For more regional interests, there’s The Portal to Texas History (http://texashistory.unt.edu/), the Institute of Texan Cultures (www.texancultures.com/, or even the specialty collections of books and artifacts such as the Cushing Memorial Library & Archives. Cushing is the rare books and manuscripts repository at Texas A&M University where Brett works as Processing Archivist and curator of the Science Fiction and Fantasy Research Collection, the job description that brought him to a science fiction and fantasy convention in the first place.
A significant pitfall of online research is knowing what search terms to use. Who hasn’t typed what seems to be a great word into a search engine only to have it come up with hundreds or thousands or more pages? Google Scholar, among other search engines, can help locate the best search terms, and once you get those, as Folse said, “you get gold.”
That’s not the only problem digitization presents to researchers.

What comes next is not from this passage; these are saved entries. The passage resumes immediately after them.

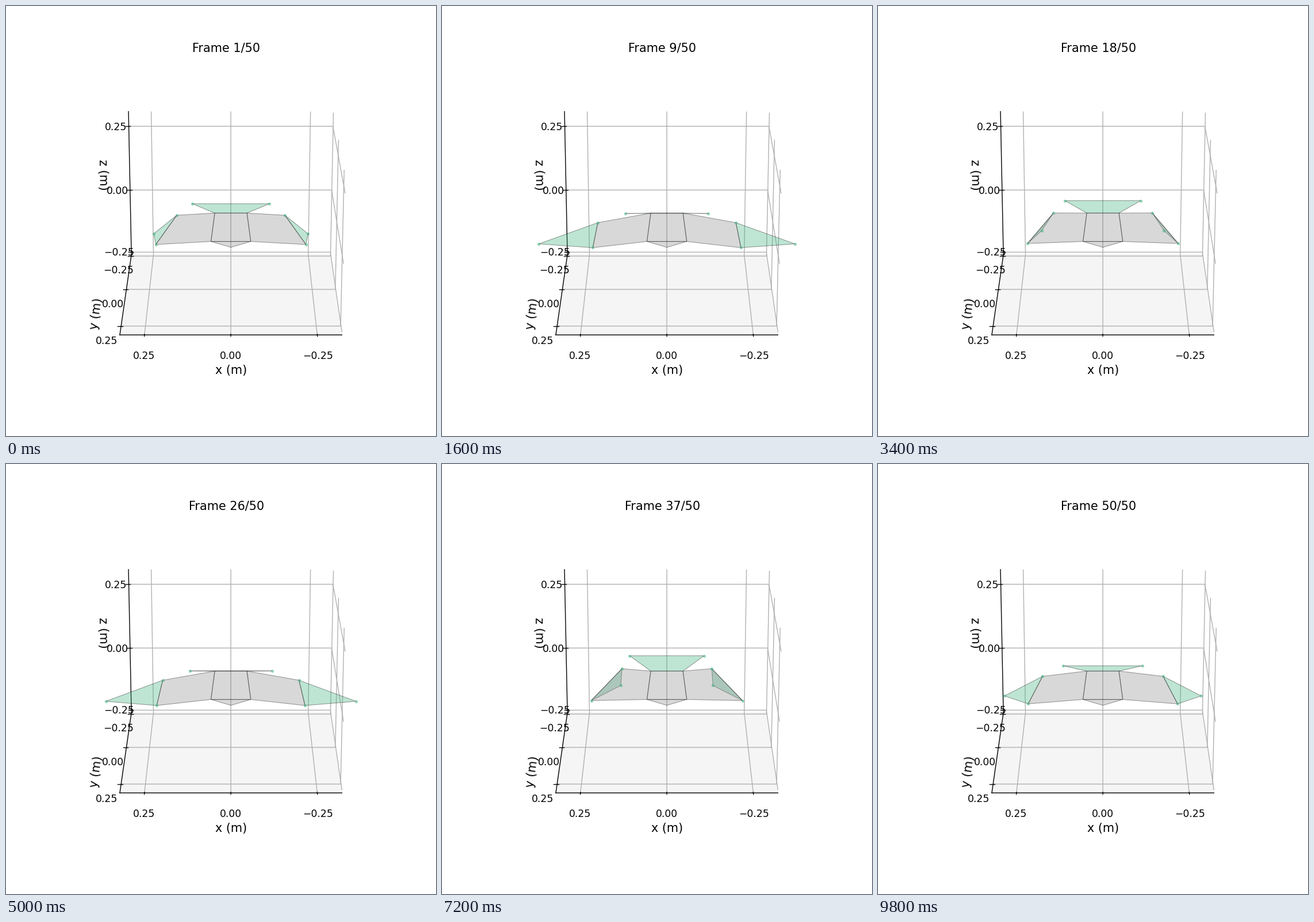
A matplotlib script for the animation above (10000 ms loop, 748 px wide and 748 px high).

```python
import numpy as np
import matplotlib.pyplot as plt
from matplotlib.animation import FuncAnimation
from matplotlib.colors import to_rgba
from matplotlib.patches import Polygon

SIZE, INCHES = 748, 6
FRAMES, STEP_MS = 50, 200
REST_FROM = 42           # the wings stay at rest from this frame on
MID = 391.15             # mirror axis of the model, in pixels
GREEN = (60 / 255, 179 / 255, 125 / 255)

plt.rcParams["font.family"] = "DejaVu Sans"
fig = plt.figure(figsize=(INCHES, INCHES), dpi=SIZE / INCHES + 1e-6, facecolor="white")

# Empty 3D box, seen from the +y side
box = fig.add_subplot(projection="3d")
box.view_init(elev=20, azim=89.999)
box.set(xlim=(-0.3213, 0.3213), ylim=(-0.2605, 0.307), zlim=(-0.2605, 0.307))
for name, axis in zip("xyz", (box.xaxis, box.yaxis, box.zaxis)):
    axis.set_ticks([-0.25, 0, 0.25])
    axis.set_label_text(f"{name} (m)", fontsize=12)
for axis in (box.xaxis, box.yaxis):
    axis.set_pane_color((1, 1, 1, 1))
title = box.set_title("")

# Flat layer in pixels for the model
ax = fig.add_axes([0, 0, 1, 1])
ax.set(xlim=(0, SIZE), ylim=(SIZE, 0))
ax.axis("off")

# Left half: fixed body corners, then wing tip, hinge top, hinge bottom, tail corner
BACK, FRONT, NOSE = (MID - 28, 360.2), (MID - 34.6, 409.6), (MID, 419.8)
NEUTRAL = np.array([(220, 403.5), (286.2, 369.4), (261.3, 417.2), (322, 351)])
SWING = np.array([(104, -20.8), (30.6, -15.2), (-2, -6.5), (5.1, -19.9)])


def stroke(i):
    """Wing lift from -1 (down) to 1 (up); the beat quickens on the last upstroke."""
    if i >= REST_FROM:
        return 0
    return np.cos(np.interp(i, [0, 6, 30, 36, 41], [-1.207, 1.358, 10.147, 13.071, 14.929]))


def mirror(pts):
    return [(2 * MID - x, y) for x, y in pts]


def panel(color, alpha, z):
    patch = Polygon([(0, 0)] * 3, closed=True, fc=to_rgba(color, alpha),
                    ec=(0, 0, 0, 0.38), lw=0.6, joinstyle="round", zorder=z)
    return ax.add_patch(patch)


tail, tip_l, tip_r = (panel(GREEN, 0.33, 1) for _ in range(3))
wing_l, wing_r, body, nose = (panel("gray", 0.3, 2) for _ in range(4))
body.set_xy([BACK, *mirror([BACK, FRONT]), FRONT])
nose.set_xy([FRONT, *mirror([FRONT]), NOSE])
dots, = ax.plot([], [], "o", ms=3, color=GREEN, alpha=0.55, mew=0, zorder=3)


def update(i):
    tip, top, low, end = left = NEUTRAL + stroke(i) * SWING
    tri, quad = [tip, top, low], [BACK, top, low, FRONT]
    tail.set_xy([end, *mirror([end, BACK]), BACK])
    for shape, pts in ((tip_l, tri), (tip_r, mirror(tri)),
                       (wing_l, quad), (wing_r, mirror(quad))):
        shape.set_xy(pts)
    dots.set_data(*zip(*left, *mirror(left)))
    title.set_text(f"Frame {i + 1}/{FRAMES}")
    return tail, tip_l, tip_r, wing_l, wing_r, dots, title


anim = FuncAnimation(fig, update, frames=FRAMES, interval=STEP_MS,
                     init_func=lambda: update(0), repeat=True, repeat_delay=0)
plt.show()
```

No matter how often we hear that everything on the Internet is there to stay, sometimes it isn’t. Those dumb pictures posted on Facebook may outlive us, but not that wonderful webpage that was here yesterday and now seems gone forever.
Fortunately, even dead urls may be retrievable via options such as Internet Archive Wayback Machine, https://archive.org/web/web.php/, Archive-It Collections https://archive-it.org/public/all_collections/ for state agencies and organizations, or WebCite www.webcitation.org/archive/. The last two are more limited than the Wayback Machine in the references they can retrieve.
The biggest obstackle to online research though, is how much information has never been digitized. Putting information online takes money (and people), not only to scan items but to attach the metadata that makes them searchable. For tracking down those totally cool, desperately needed reference items that aren't online, there’s no option except an actual library.
Research libraries at all U.S. institutions which receive public funds (which includes even most private colleges and universities) are open to the public, the librarians said. Just contact them ahead of time to be sure your visit won’t conflict with their first priority of helping students and to be sure items in off-site storage are available during your visit. And for those unsure how to find any library? Just Google it.